There are two types of baseball plates: home and away. At the beginning of each inning, the umpire will call for any players who have been removed from the game to return to their team's plate. After every out, the umpire will do the same thing to make sure nobody has been left out of the game. If this happens before the end of an inning, then those players will have to remain in their current plate while the rest of the game continues without them.
Each team has a number of plates, usually between ten and fifteen. These objects are placed in front of their dugout to indicate which plate runners should use when advancing towards first base.
Home plate is a pentagon, which is a five-sided form. First base is located on the right side of the field, second base is located at the top of the infield, third base is located on the left side of the field, and home plate is located at the back of the field, where the catcher plays.
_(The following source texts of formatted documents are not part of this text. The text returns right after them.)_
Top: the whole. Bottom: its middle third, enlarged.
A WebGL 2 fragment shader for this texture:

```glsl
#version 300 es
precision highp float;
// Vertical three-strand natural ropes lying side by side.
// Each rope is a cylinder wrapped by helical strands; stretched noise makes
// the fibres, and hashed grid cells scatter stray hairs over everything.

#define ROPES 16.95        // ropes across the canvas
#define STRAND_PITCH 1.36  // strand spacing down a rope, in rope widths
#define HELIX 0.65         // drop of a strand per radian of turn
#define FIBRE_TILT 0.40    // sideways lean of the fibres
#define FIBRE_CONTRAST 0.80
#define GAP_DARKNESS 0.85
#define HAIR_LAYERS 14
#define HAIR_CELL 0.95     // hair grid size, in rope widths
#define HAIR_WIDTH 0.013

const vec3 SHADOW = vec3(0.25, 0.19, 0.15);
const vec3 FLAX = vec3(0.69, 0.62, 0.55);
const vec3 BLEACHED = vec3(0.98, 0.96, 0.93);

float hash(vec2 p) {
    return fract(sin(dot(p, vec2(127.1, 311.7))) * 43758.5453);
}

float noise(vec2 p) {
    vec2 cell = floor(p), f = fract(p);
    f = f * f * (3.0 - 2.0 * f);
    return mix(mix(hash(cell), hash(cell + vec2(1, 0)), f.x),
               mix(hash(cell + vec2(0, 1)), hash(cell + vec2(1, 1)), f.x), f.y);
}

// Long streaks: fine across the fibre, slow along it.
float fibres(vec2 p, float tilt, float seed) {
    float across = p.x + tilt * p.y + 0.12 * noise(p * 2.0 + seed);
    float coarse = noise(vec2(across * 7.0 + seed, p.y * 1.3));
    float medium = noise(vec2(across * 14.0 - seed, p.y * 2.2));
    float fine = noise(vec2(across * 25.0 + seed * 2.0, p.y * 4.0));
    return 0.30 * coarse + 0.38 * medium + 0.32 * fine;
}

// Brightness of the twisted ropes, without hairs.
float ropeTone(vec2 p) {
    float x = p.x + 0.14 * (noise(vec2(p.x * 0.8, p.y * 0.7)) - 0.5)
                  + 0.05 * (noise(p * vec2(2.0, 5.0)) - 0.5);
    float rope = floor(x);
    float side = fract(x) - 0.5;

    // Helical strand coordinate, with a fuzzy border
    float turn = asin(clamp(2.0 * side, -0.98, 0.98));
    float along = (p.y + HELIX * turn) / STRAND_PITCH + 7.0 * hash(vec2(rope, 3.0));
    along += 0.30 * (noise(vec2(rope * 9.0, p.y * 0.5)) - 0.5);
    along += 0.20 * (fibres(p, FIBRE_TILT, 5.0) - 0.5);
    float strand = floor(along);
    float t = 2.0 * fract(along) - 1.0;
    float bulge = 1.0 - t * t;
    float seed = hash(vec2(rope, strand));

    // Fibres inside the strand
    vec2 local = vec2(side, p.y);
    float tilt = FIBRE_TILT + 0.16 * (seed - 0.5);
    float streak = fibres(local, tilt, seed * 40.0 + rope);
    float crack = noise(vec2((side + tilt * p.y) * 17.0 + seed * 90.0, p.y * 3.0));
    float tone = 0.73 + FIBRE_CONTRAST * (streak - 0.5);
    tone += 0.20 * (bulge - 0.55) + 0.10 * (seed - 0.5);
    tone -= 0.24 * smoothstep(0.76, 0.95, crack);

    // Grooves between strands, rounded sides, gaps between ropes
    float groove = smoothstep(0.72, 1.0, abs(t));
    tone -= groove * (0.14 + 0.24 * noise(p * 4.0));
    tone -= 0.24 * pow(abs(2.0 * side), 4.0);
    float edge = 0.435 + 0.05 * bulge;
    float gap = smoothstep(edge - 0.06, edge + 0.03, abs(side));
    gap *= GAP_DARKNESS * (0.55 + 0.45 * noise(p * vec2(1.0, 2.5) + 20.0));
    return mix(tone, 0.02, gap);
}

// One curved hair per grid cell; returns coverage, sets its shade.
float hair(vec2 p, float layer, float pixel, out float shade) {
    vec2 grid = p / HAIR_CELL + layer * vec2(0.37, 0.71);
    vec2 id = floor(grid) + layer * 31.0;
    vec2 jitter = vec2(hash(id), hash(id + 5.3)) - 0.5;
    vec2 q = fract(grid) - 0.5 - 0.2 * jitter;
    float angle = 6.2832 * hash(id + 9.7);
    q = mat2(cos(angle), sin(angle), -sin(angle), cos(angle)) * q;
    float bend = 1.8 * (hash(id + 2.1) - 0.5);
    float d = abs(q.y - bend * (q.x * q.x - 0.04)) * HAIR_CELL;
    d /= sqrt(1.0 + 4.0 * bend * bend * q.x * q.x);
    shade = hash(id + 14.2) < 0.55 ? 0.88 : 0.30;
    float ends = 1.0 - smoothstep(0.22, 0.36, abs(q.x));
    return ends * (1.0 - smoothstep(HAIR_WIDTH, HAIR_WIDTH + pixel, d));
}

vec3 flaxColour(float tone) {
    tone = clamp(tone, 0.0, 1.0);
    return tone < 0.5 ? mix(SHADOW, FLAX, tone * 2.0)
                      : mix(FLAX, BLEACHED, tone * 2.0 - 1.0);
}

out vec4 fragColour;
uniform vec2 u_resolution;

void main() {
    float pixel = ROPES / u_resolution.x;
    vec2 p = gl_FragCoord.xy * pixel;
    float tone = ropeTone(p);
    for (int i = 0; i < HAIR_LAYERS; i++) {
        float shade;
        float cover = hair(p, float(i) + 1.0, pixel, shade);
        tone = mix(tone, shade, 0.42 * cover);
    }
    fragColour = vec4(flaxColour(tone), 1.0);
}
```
The center of the plate is flat, but the edges are rounded for safety.
The legal diameter of the ball, bat, and plate are the same: 1 inch (2.5 cm). But the actual diameter of a ball varies from 0.6 to 1.1 inches (15 mm to 29 mm), while that of a bat tends to be between 17 and 20 inches (43 cm and 50 cm) long. So, even though they both have diameters of 1 inch, a baseball bat has much more surface area than a baseball, because so much of it is hidden inside the body. A batter can tell how hard a pitcher is throwing by listening to the sound of the ball against the barrel of the bat. A ball will make a different sound depending on what part of the plate it hits.
There are six surfaces of the baseball diamond: front, back, first-base line, second-base line, third-base line, and home plate. Each of these areas has a special meaning during gameplay.
The front of the baseball diamond is where the game begins.
In baseball, home plate is the base where the batter stands and where a base runner must safely reach in order to score a run. It is usually a chunk of rubber placed in the diamond's front corner. Home plate is ten feet from first base to which it is connected by a line called the pitcher's plate. A second line extends from home plate to third base where it meets a perpendicular line called the third-base line.
From first base, the batter has room to step off the line if he or she wants to face a different direction before returning to the batter's box. There is no such thing as an automatic out at first base; if a first baseman wants to tag a baserunner who is going all-out for second base, he or she can because there are no rules against a first baseman reaching over the bag.
Similarly, there are no rules against a catcher jumping up and tagging a running player who is heading toward second base. In fact, this kind of action is very common during double plays when a catcher may want to throw out a baserunner trying to advance two bases on one play.
While it is possible to reach first base without touching home plate, it is not recommended because it is illegal unless you have the ball in your hand.